Problem to work on: Copy every line below where the string "blue" is found.
--- Given records ---
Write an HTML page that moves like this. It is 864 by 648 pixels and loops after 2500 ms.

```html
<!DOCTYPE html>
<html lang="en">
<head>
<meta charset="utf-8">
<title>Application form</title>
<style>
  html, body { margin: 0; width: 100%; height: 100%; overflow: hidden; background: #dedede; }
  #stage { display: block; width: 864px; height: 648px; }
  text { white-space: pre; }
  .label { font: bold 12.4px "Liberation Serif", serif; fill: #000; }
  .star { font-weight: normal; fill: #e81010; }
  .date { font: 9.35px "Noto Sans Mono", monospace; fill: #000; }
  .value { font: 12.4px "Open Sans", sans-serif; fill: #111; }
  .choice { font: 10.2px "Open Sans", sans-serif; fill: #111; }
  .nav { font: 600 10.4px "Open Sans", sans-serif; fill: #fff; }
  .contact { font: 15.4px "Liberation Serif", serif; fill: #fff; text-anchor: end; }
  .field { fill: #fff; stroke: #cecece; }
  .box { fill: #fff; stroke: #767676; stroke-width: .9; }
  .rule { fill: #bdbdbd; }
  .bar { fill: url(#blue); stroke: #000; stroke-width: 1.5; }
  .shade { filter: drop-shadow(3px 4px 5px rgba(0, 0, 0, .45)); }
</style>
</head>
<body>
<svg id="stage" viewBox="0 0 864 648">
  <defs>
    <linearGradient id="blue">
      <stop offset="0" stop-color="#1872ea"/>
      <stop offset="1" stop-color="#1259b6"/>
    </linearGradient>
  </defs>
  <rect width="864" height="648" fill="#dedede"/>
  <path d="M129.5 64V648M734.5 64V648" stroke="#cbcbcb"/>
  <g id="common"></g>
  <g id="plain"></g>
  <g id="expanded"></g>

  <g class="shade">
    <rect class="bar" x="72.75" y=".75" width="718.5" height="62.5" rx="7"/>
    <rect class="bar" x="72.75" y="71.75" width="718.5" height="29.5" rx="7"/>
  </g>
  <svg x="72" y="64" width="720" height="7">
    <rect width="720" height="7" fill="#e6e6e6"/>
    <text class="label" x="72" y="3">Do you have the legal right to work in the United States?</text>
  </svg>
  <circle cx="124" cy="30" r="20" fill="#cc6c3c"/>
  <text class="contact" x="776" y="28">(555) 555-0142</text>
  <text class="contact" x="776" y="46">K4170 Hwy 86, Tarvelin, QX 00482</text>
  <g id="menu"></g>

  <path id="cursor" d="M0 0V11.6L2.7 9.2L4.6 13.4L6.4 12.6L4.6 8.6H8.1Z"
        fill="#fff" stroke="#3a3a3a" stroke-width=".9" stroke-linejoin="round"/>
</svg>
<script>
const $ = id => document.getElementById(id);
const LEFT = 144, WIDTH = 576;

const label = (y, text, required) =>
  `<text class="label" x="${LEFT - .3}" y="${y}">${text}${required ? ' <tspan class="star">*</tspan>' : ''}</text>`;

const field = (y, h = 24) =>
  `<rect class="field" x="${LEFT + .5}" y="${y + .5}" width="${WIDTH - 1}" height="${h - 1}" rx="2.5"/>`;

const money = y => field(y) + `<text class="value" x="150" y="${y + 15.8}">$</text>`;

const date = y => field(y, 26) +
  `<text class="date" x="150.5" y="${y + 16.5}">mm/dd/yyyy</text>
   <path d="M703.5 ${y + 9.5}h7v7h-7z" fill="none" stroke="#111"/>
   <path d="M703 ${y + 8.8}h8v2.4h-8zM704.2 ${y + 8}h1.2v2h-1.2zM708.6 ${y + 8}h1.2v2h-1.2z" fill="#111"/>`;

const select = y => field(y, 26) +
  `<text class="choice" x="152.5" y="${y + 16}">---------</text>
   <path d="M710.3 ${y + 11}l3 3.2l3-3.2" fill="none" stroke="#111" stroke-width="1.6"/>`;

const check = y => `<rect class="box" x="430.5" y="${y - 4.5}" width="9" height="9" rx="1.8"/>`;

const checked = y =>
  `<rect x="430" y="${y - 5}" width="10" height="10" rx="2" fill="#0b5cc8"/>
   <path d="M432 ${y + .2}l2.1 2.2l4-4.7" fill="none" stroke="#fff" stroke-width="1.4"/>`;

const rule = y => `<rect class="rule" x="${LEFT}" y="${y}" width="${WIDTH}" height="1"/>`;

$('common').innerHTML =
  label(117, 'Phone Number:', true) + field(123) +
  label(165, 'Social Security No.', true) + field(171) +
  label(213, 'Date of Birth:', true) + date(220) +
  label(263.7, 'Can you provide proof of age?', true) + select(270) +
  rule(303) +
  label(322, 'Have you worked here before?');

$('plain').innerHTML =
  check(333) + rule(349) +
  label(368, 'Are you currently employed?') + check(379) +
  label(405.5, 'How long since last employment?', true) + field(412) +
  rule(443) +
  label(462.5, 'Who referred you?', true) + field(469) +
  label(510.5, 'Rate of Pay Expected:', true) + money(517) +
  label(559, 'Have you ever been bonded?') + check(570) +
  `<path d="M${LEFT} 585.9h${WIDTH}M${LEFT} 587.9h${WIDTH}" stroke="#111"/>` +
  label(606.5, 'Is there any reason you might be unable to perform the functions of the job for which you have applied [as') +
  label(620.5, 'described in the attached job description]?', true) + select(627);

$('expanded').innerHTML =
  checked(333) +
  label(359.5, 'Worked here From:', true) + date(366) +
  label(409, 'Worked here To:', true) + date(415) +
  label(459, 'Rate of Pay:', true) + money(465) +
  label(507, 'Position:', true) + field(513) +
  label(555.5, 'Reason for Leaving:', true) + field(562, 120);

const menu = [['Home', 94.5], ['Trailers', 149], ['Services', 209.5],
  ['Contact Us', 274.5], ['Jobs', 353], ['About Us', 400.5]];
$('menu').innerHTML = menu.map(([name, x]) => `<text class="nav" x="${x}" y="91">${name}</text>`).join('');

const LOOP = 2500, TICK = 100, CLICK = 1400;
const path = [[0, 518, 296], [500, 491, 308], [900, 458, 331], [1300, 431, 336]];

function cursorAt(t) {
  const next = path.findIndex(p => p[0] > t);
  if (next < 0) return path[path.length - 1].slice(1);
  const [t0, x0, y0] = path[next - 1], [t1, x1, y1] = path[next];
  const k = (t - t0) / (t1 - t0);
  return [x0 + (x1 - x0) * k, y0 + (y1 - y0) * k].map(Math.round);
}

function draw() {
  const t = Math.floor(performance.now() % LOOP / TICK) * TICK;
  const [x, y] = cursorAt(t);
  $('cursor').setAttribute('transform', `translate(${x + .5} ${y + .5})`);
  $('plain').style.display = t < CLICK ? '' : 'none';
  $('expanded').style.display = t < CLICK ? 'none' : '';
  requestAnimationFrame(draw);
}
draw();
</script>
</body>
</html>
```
---
--- Given records ---
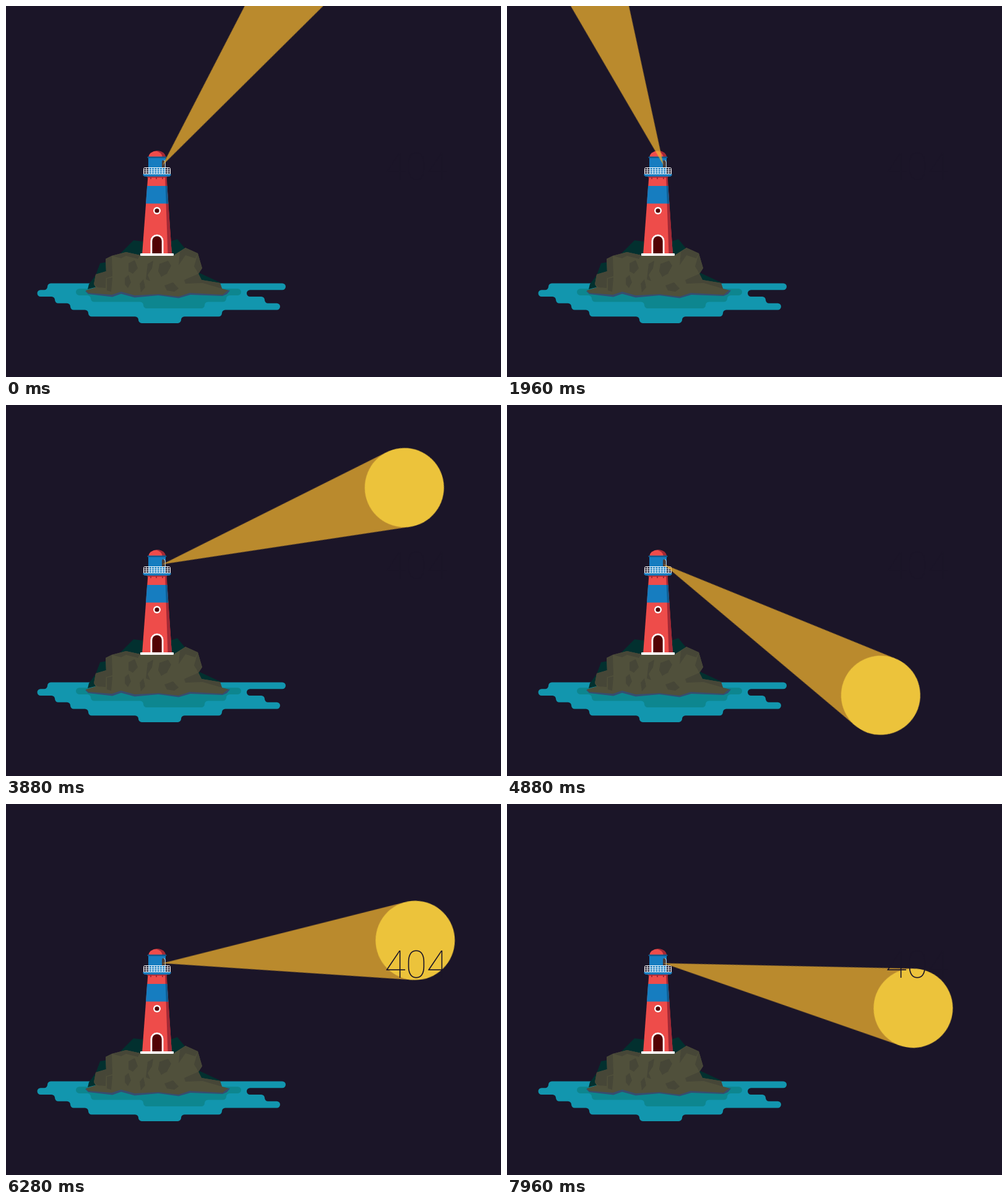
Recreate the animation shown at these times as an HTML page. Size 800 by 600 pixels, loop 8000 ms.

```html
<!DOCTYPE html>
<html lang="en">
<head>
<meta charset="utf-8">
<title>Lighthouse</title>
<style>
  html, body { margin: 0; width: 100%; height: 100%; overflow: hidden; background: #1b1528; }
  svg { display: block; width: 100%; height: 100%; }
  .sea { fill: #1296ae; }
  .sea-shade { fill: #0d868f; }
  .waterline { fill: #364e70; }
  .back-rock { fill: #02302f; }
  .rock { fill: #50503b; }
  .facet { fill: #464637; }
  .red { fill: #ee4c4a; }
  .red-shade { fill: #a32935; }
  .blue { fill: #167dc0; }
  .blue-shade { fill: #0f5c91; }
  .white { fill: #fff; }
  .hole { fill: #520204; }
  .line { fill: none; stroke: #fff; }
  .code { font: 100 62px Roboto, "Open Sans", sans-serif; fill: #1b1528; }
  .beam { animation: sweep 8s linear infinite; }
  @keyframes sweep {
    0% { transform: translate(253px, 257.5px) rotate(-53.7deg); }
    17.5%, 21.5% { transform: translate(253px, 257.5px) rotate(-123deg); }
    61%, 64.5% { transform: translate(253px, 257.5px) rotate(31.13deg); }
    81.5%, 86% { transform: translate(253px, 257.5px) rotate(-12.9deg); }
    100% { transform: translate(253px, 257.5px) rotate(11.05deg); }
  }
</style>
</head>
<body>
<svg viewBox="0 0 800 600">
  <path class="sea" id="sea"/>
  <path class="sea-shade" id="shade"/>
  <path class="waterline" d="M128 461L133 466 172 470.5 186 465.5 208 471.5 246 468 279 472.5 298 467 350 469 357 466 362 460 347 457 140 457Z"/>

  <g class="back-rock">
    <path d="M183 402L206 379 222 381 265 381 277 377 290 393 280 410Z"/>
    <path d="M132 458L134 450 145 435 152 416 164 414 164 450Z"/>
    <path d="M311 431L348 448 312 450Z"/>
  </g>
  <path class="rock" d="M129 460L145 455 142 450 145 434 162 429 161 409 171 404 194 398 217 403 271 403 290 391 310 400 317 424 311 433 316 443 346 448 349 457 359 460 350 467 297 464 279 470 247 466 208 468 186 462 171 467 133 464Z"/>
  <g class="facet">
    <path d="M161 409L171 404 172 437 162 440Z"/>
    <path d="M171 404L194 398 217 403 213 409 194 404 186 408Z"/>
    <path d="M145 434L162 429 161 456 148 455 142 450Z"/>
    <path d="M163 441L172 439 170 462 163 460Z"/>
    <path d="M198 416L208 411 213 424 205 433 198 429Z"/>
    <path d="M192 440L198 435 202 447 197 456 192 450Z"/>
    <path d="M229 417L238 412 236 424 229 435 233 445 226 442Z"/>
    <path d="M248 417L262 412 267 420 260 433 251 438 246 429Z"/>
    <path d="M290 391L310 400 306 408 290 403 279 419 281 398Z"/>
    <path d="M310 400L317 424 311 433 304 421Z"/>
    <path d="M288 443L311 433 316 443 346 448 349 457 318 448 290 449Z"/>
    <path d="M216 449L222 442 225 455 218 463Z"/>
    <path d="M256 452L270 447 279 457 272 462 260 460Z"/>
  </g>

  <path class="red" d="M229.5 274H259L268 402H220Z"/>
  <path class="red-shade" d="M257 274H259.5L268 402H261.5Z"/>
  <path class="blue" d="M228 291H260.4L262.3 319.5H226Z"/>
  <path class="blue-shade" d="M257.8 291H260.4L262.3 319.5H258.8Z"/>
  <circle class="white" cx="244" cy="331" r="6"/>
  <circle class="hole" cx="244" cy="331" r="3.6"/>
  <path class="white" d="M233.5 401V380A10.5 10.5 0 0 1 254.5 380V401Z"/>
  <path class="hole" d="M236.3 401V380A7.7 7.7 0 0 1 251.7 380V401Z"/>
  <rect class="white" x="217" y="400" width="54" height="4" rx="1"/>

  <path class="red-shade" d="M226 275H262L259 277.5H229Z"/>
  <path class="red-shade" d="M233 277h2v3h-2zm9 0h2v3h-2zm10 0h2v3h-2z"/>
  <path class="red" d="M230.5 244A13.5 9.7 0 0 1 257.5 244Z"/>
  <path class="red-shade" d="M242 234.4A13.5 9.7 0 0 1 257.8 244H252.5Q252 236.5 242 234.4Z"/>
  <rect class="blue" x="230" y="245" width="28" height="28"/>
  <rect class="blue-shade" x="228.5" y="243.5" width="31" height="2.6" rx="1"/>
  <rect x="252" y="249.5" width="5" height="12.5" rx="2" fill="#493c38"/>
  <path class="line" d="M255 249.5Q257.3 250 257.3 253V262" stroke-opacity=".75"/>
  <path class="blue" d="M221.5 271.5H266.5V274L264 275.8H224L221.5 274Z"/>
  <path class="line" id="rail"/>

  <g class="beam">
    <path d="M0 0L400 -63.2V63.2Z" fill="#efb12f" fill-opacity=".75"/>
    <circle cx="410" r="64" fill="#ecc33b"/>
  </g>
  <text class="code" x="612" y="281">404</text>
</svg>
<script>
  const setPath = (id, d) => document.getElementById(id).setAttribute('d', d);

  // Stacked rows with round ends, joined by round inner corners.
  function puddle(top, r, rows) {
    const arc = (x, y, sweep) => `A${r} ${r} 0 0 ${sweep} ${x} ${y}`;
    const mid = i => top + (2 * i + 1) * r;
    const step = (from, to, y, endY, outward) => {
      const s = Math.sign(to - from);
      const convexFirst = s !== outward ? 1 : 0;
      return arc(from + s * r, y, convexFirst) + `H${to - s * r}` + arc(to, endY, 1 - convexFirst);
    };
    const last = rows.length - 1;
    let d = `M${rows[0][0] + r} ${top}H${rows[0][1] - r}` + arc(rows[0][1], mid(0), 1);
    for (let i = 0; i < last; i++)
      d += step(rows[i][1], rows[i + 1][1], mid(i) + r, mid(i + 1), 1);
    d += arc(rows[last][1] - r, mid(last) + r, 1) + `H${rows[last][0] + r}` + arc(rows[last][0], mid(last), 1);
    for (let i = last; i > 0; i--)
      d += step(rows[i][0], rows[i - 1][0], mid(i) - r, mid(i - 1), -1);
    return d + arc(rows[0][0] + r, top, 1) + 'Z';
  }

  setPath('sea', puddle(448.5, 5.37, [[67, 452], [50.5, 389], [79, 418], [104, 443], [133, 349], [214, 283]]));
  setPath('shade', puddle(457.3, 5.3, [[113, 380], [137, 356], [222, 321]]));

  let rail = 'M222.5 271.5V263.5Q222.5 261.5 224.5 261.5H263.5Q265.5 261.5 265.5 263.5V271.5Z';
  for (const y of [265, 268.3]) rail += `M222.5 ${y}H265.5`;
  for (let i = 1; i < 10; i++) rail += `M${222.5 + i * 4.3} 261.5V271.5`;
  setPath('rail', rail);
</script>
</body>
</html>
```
---
Solved exercise:
  .bar { fill: url(#blue); stroke: #000; stroke-width: 1.5; }
    <linearGradient id="blue">
  .blue { fill: #167dc0; }
  .blue-shade { fill: #0f5c91; }
  <path class="blue" d="M228 291H260.4L262.3 319.5H226Z"/>
  <path class="blue-shade" d="M257.8 291H260.4L262.3 319.5H258.8Z"/>
  <rect class="blue" x="230" y="245" width="28" height="28"/>
  <rect class="blue-shade" x="228.5" y="243.5" width="31" height="2.6" rx="1"/>
  <path class="blue" d="M221.5 271.5H266.5V274L264 275.8H224L221.5 274Z"/>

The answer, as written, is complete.